INSTRUCTIONS FOR THE TASK:
Among the records, which lines include "pale"? List them.

** SOURCE MATERIAL follows **

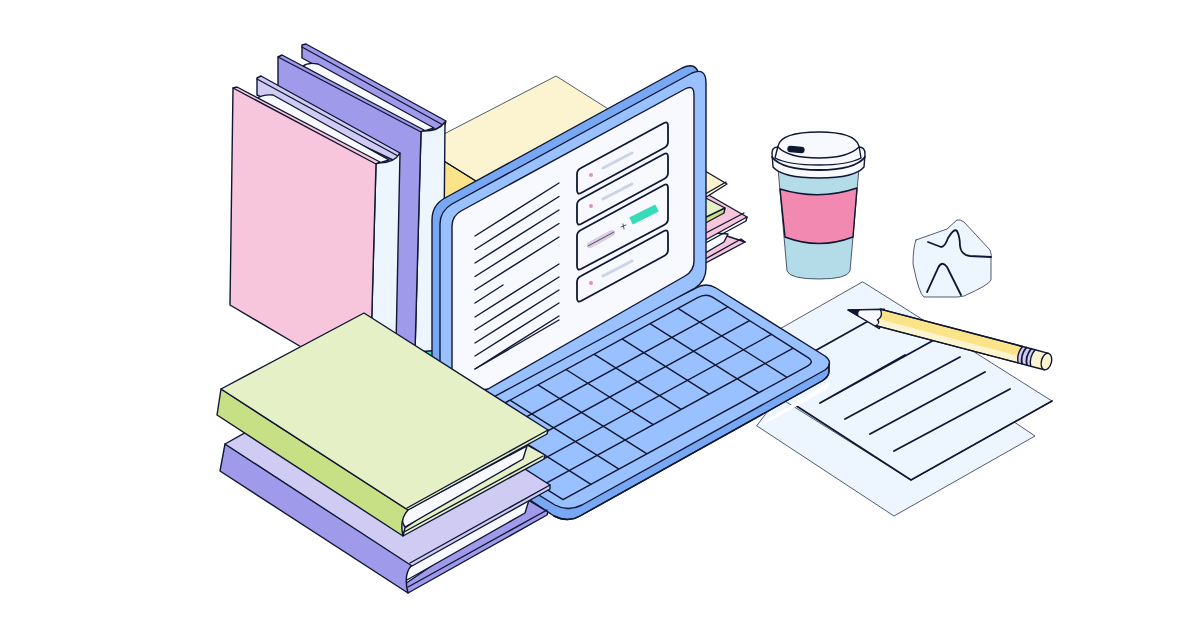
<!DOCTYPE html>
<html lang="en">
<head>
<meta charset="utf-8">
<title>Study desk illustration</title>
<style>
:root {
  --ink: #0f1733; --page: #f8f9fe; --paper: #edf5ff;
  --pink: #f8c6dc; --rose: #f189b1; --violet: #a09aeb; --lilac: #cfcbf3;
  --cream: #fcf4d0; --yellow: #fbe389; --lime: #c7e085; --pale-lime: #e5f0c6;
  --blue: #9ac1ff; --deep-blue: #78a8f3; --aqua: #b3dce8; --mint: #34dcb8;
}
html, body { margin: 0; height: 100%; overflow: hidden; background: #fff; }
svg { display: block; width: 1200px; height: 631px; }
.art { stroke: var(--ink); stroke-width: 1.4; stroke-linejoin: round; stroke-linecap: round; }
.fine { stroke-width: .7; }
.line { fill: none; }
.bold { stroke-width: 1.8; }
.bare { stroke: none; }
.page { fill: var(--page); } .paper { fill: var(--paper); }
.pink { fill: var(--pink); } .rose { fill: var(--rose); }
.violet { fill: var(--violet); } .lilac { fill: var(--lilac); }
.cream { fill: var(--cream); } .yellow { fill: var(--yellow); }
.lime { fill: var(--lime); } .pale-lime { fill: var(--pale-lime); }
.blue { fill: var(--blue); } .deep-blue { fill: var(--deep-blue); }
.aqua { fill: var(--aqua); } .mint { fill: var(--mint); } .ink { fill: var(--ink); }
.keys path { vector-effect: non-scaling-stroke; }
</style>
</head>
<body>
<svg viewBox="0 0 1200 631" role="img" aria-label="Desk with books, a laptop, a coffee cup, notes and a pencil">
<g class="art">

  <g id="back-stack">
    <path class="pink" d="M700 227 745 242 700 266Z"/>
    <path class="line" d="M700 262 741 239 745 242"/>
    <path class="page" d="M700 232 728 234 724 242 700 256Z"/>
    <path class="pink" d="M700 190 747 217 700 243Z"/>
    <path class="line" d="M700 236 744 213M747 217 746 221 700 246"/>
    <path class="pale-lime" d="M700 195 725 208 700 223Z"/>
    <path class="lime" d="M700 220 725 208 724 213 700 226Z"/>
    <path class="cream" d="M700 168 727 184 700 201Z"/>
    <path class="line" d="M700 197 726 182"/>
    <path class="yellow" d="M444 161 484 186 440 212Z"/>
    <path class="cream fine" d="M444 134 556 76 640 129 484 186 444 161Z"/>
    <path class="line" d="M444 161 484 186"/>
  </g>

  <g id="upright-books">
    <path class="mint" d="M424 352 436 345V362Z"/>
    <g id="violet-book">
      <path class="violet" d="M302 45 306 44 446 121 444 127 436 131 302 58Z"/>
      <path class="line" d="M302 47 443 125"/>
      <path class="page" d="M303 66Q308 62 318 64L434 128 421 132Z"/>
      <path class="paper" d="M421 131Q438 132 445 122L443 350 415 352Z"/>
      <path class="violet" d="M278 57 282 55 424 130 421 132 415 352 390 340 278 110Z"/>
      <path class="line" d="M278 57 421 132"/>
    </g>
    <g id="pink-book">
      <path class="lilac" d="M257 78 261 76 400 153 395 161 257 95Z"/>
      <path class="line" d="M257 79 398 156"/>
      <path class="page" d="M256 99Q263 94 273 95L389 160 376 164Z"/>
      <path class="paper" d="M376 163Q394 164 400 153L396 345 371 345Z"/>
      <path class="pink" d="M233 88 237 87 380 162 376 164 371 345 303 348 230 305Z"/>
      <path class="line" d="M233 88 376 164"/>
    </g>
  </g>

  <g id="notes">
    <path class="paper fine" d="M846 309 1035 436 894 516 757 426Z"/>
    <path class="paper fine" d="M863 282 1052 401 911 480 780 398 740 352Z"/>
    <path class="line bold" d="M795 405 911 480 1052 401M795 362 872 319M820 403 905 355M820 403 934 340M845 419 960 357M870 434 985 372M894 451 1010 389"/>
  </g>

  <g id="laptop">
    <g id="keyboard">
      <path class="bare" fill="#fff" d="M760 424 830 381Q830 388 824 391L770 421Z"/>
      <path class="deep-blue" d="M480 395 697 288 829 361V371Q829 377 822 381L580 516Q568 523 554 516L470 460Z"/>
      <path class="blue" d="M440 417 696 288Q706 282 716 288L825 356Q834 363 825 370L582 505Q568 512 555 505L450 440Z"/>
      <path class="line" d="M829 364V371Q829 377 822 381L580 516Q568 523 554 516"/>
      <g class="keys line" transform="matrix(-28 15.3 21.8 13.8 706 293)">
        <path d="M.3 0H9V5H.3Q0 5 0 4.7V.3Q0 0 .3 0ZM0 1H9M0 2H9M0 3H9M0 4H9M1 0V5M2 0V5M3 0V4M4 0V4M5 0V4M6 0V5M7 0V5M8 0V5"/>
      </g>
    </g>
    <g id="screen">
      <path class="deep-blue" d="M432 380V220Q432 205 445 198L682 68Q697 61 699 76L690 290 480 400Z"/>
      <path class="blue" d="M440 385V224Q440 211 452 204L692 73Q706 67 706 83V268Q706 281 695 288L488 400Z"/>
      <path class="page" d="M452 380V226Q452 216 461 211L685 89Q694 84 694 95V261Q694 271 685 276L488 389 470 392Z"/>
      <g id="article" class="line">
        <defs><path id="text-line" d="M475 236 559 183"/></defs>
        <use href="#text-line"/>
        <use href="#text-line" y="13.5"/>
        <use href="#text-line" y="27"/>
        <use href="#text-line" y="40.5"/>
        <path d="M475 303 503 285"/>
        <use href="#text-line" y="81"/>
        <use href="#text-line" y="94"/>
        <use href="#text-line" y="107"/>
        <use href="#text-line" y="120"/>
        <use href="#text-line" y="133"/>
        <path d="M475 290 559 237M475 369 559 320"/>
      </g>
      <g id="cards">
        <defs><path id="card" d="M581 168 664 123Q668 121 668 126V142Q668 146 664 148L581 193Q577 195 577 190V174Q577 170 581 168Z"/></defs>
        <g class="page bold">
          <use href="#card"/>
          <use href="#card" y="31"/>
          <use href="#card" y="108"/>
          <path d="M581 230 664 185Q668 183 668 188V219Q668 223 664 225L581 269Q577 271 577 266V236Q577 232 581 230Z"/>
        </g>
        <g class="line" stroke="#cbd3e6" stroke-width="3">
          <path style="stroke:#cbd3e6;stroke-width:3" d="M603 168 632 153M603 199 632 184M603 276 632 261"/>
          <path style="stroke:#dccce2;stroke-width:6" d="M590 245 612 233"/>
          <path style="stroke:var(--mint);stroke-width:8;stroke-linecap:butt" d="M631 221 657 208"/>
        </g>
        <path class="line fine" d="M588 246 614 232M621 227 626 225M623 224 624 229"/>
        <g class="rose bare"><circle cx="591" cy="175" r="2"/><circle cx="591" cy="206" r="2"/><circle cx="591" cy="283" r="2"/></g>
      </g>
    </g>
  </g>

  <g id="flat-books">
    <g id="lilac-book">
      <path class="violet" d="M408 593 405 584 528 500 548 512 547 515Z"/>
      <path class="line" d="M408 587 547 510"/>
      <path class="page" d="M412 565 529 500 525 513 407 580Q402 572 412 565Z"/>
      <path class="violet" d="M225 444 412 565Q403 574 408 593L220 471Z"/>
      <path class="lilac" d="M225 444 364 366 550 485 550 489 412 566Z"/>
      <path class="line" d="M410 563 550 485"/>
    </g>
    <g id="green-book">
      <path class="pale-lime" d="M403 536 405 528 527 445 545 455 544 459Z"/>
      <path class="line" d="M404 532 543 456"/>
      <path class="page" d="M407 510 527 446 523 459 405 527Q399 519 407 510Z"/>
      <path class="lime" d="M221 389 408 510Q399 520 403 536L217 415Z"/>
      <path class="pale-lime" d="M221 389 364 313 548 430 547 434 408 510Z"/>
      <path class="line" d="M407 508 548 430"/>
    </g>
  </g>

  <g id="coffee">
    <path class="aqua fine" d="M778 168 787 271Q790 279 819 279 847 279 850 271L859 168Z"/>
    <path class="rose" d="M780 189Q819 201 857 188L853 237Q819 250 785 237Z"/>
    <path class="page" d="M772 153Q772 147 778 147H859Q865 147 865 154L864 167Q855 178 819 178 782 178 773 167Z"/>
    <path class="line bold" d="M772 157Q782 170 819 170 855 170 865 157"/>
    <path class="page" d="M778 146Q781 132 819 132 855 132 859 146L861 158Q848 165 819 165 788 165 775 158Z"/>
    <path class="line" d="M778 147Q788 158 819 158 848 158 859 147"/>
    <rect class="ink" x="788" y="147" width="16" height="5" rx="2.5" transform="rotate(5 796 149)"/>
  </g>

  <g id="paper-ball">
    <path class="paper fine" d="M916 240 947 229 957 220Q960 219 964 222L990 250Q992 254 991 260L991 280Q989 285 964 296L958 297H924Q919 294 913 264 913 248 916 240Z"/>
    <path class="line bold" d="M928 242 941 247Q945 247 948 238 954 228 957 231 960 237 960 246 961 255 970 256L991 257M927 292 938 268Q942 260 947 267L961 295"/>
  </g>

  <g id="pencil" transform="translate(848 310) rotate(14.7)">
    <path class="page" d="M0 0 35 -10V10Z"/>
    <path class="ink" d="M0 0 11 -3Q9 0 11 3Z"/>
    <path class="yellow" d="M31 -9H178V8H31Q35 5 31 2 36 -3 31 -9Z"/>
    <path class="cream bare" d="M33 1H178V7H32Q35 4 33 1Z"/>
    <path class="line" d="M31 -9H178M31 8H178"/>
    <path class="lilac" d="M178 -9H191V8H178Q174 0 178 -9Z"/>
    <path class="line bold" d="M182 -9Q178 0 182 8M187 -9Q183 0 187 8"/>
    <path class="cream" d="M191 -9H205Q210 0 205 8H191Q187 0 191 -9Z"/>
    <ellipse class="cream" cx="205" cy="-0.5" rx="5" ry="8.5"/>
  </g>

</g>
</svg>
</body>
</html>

** End of SOURCE MATERIAL **
** SOURCE MATERIAL follows **

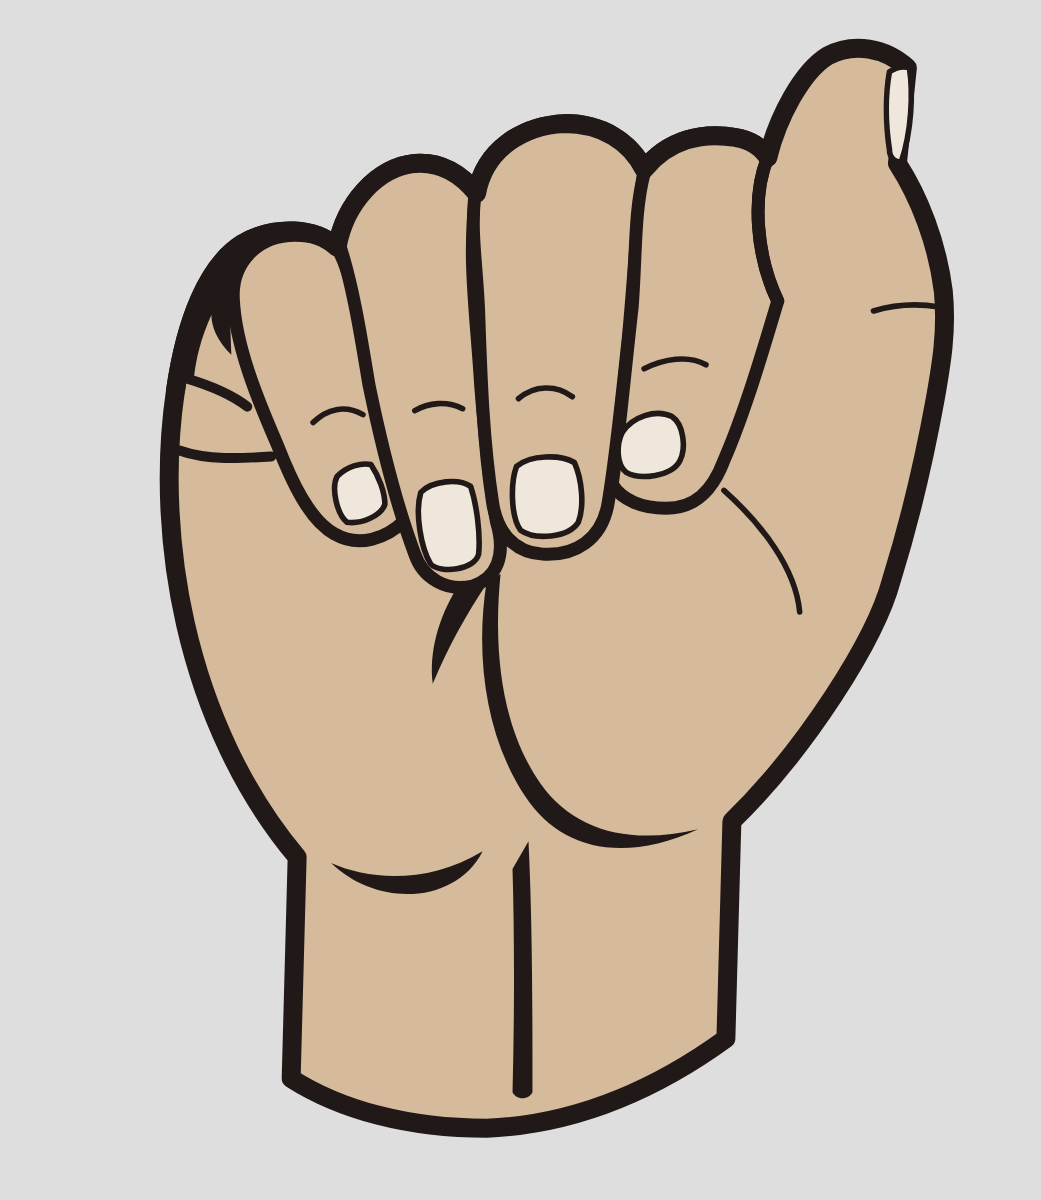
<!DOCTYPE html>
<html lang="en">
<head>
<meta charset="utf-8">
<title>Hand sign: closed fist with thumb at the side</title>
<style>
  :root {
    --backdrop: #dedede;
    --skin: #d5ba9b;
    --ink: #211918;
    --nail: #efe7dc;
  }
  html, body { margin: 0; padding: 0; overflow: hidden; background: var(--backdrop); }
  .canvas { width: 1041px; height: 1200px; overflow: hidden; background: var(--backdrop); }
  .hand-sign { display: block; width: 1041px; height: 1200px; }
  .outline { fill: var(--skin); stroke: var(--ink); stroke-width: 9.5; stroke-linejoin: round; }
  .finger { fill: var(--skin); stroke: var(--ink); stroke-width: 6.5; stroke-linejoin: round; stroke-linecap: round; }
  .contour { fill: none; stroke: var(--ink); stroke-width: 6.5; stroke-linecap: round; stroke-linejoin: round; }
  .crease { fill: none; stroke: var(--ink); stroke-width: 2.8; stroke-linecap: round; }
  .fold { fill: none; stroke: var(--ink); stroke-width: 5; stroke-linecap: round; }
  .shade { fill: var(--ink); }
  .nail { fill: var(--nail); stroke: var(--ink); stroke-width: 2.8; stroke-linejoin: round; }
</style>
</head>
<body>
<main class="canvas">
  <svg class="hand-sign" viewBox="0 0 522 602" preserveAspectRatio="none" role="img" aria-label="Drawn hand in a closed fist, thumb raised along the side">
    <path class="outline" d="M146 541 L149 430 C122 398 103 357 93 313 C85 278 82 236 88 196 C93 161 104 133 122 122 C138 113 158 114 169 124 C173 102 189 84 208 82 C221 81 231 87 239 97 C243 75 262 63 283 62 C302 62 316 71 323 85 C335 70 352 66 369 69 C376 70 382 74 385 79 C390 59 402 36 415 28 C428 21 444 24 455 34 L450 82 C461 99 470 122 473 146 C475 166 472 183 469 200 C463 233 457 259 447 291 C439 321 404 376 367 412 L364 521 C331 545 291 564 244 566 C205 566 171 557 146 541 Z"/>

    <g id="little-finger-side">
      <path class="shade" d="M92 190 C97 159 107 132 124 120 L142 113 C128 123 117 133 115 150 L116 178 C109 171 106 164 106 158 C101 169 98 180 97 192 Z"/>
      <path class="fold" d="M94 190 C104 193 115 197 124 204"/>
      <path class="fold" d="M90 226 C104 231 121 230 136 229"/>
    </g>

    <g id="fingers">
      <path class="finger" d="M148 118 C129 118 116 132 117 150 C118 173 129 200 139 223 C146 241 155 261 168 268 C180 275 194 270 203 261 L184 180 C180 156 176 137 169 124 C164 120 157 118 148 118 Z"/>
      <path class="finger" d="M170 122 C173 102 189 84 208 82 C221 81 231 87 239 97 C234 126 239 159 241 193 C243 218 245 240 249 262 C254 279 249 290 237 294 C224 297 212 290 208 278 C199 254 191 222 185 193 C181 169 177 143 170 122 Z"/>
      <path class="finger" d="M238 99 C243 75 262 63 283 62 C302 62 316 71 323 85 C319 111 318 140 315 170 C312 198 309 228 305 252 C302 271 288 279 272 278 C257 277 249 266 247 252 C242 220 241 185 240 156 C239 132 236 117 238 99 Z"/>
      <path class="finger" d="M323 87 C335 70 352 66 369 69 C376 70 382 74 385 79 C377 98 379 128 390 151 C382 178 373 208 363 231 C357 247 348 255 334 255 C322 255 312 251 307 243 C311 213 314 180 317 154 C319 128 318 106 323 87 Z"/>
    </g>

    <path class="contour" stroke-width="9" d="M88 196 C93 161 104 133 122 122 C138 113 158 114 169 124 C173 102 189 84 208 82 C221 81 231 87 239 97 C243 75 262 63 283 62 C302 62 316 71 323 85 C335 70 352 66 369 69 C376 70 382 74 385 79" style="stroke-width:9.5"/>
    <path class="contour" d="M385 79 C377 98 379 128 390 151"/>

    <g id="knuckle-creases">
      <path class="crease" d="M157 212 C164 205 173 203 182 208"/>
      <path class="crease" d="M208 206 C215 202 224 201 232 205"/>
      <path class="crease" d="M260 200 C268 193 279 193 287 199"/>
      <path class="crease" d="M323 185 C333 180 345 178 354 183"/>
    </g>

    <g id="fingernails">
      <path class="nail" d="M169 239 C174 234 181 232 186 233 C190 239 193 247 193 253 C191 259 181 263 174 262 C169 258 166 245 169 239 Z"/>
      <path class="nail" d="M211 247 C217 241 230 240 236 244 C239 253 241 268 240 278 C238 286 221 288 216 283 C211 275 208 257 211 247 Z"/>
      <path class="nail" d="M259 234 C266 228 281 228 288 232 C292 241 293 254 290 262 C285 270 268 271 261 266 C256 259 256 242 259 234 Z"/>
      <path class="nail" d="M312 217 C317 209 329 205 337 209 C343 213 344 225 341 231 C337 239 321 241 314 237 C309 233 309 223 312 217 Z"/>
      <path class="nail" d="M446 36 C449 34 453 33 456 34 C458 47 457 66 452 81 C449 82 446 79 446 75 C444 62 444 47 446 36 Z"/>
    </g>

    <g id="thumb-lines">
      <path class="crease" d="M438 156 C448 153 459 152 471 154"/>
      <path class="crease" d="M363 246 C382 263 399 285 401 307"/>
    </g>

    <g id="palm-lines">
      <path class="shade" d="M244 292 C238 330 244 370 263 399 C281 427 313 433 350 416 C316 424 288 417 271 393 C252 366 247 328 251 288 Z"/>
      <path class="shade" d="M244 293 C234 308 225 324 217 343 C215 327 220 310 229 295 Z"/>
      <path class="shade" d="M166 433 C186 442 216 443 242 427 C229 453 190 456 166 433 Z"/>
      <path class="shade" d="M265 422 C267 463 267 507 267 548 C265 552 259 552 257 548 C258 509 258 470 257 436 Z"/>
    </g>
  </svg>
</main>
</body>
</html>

** End of SOURCE MATERIAL **

ANSWER TO THIS EXERCISE:
  --cream: #fcf4d0; --yellow: #fbe389; --lime: #c7e085; --pale-lime: #e5f0c6;
.lime { fill: var(--lime); } .pale-lime { fill: var(--pale-lime); }
    <path class="pale-lime" d="M700 195 725 208 700 223Z"/>
      <path class="pale-lime" d="M403 536 405 528 527 445 545 455 544 459Z"/>
      <path class="pale-lime" d="M221 389 364 313 548 430 547 434 408 510Z"/>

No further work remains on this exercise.